After the superb endpapers, Hooray for Books begins with Turtle trying to track down his favorite book. Maybe he loaned it to Zebra? With cheer that will be heard throughout the book, turtle runs off to Zebra's, shouting, "HOORAY FOR BOOKS!" Zebra has read Turtle's book and passed it on, but he suggests Turtle read his two favorite books. This pattern continues with Owl, Giraffe, Elephant and Lion, all the characters from the previous HOORAY books that readers are sure to delight in seeing…

Give Me Back MY Book! by Travis Foster and Ethan Long

Give Me Back MY Book! by Ethan Long and Travis Foster is very funny and very fun to read, for book lovers, readers and pre-readers alike!  Redd (drawn by Travis Foster) is reading a book when Bloo (drawn by Ethan Long) insists that it is HIS BOOK. Redd loves this book with the green cover and refuses to part with it. After all, it has a "hard cover, a nice spine, the pages turn from right to left . . . and, if you are adventurous, from left to right." What's more, there are, "letter on each page and they are gathered together to form words that have meaning when you read them!" The humor of the obvious continues and will not be lost on little listeners who always enjoy a good argument between literary friends.
While Redd and Bloo are arguing, they catch the attention of Bookworm, who leaves her home to snatch the book right out from under them! Returning to her underground home, she dives in, utterly entranced by HER book. . .
Frustrated at first, a light bulb goe…

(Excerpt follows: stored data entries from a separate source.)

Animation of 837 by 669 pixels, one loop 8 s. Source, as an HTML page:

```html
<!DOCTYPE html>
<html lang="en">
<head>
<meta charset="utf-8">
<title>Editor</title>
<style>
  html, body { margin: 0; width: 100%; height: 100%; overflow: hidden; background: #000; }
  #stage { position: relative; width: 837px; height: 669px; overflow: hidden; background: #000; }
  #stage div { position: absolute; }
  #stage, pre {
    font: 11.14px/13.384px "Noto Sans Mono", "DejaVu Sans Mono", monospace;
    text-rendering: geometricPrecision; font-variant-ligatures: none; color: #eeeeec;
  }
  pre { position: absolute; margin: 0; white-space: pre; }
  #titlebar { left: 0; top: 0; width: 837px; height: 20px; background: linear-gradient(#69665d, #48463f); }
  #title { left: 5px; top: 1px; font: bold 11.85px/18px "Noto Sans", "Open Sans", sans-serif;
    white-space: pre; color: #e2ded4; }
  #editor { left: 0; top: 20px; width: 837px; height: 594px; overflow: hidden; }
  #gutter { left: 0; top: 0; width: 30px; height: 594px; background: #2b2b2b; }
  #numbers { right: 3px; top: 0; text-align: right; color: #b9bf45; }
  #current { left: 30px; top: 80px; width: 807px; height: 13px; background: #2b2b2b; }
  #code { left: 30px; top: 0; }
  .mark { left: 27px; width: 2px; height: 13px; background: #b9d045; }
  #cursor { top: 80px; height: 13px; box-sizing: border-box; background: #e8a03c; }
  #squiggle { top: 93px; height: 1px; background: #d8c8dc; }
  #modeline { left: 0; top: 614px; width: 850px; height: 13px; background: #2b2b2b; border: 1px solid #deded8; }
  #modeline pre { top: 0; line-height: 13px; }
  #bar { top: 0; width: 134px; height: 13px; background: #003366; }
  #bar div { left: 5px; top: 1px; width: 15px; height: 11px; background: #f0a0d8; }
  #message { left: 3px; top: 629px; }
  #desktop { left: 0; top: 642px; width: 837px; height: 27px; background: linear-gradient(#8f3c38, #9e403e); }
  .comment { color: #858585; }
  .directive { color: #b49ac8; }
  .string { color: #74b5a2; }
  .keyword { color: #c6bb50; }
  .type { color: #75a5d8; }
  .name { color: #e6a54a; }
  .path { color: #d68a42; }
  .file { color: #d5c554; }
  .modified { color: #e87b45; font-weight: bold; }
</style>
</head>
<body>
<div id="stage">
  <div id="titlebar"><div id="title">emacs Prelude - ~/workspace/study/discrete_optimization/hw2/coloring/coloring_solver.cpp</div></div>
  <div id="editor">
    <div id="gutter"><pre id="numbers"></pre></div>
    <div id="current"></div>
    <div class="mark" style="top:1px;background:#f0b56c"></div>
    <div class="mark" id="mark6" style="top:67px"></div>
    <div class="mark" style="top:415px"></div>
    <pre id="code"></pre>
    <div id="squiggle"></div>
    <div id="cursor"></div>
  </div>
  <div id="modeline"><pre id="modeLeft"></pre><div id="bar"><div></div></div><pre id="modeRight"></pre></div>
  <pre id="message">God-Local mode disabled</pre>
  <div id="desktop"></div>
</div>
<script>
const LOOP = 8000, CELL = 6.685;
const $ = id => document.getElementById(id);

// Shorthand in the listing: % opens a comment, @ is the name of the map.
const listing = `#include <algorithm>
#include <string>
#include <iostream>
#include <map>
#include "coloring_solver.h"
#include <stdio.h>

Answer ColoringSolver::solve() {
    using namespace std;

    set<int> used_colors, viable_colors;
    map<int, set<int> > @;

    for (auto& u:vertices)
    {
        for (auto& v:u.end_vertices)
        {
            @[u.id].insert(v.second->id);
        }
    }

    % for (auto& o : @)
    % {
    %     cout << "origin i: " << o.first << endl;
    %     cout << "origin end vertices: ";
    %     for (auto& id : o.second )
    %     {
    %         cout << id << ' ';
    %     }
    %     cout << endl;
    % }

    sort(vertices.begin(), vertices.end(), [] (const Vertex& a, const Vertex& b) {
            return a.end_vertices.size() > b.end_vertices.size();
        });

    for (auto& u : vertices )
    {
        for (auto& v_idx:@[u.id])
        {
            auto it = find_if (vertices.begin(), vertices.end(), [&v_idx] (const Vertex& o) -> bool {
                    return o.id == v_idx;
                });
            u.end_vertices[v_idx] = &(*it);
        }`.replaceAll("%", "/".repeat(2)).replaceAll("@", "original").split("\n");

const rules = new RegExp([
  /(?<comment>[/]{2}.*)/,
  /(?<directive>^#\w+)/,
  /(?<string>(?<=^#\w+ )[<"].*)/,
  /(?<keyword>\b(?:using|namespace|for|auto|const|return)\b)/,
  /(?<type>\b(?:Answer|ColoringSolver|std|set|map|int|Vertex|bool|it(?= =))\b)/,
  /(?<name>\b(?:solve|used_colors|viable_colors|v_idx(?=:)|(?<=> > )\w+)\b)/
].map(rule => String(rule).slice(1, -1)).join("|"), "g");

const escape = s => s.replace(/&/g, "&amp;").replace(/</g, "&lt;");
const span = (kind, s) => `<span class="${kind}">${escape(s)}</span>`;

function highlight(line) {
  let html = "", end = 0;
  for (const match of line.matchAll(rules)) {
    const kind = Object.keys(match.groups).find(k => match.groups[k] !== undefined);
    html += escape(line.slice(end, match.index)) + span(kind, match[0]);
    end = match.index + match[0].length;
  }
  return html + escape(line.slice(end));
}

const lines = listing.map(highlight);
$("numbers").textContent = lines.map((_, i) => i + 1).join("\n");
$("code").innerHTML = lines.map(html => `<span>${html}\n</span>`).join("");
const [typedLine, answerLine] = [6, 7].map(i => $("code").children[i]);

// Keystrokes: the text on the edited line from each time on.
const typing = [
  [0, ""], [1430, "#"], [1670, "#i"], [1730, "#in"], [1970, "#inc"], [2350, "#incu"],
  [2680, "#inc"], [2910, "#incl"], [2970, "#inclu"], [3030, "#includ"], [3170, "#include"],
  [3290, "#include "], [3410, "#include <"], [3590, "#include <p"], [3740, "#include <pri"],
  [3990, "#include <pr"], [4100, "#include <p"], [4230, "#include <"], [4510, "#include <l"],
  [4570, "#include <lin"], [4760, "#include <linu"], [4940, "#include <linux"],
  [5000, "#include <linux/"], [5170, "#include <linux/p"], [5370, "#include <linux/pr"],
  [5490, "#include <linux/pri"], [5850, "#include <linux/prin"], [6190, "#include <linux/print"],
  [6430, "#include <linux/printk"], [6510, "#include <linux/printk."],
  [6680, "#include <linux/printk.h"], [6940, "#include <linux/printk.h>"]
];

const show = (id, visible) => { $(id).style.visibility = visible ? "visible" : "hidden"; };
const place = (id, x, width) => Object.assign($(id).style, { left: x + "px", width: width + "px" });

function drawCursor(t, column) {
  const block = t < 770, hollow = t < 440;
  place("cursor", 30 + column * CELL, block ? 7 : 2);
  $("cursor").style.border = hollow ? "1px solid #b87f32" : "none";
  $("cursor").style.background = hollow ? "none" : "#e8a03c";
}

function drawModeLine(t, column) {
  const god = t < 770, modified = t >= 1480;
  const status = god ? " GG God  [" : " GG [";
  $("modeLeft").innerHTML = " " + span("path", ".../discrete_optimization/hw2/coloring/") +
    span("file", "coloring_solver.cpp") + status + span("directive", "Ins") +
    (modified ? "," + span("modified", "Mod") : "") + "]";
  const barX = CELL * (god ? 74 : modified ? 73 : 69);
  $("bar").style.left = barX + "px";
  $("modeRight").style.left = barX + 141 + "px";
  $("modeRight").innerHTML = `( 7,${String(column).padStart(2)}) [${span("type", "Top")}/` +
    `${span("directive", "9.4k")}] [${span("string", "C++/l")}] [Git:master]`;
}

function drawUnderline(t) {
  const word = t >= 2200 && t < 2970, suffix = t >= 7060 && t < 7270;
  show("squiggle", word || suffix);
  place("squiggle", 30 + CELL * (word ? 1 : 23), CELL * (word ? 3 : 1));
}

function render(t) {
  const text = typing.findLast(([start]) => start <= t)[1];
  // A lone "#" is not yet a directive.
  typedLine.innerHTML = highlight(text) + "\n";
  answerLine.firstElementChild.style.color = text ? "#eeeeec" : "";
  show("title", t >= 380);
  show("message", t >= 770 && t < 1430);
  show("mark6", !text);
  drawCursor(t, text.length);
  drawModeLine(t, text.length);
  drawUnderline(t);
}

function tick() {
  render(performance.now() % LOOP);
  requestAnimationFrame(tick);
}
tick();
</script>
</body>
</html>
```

ONE IS NOT A PAIR: A Spotting Book by Britta Teckentrup

I think it's possible that I love a beautifully illustrated, well designed picture book (we're talking perfect trim size, thick, creamy pages, superb endpapers) more than a well written book. Happily, author and illustrator Britta Teckentrup delivers on both. ONE IS NOT A PAIR: A Spotting Book is the fourth in a series of "spotting books" for Big Picture Press a relatively new imprint of Candlewick Press, the premier publisher of picture books that meet my high standards, as well as the publisher of 90% of the picture books I choose to review. With her well crafted rhymes and charming illustrations, Teckentrup has created a look-and-find book that has readers searching for the odd-man-out - the one among the many that does NOT have a matching pair! Read my reviews of Teckentrup's other marvelous books here.







The SPOTTING SERIES with books by Teckentrup & others!



 Source: Review Copy





Find Me: A Hide-and-Seek Book by Anders Arhoj

Find Me: A Hide-and-Seek Book by Anders Arhoj, the founder of Arhoj Studio, a Danish interior and design studio interested in, "exploring the relationship between Scandinavian simplicity and traditional Japanese culture," and, "keeping alive traditions and knowledge about old crafts such as wheel throwing and glaze construction." While that may be a long and seemingly tangential introduction to this insanely fun, fantastically illustrated and designed book, it also gives context to what you find behind the eyes . . . A pair of foxes are your tour guides through this colorfully creative, ever changing landscape. There's just one catch, as Red Fox closes his eyes and the other runs off to hide, Blue Fox reveals that she can change colors! To add to this, if you read Find Me: A Hide-and-Seek Book from back to front, you will discover that it reads THE SAME! From the title page to the introduction with one difference - Blue Fox is doing the counting this time and Re…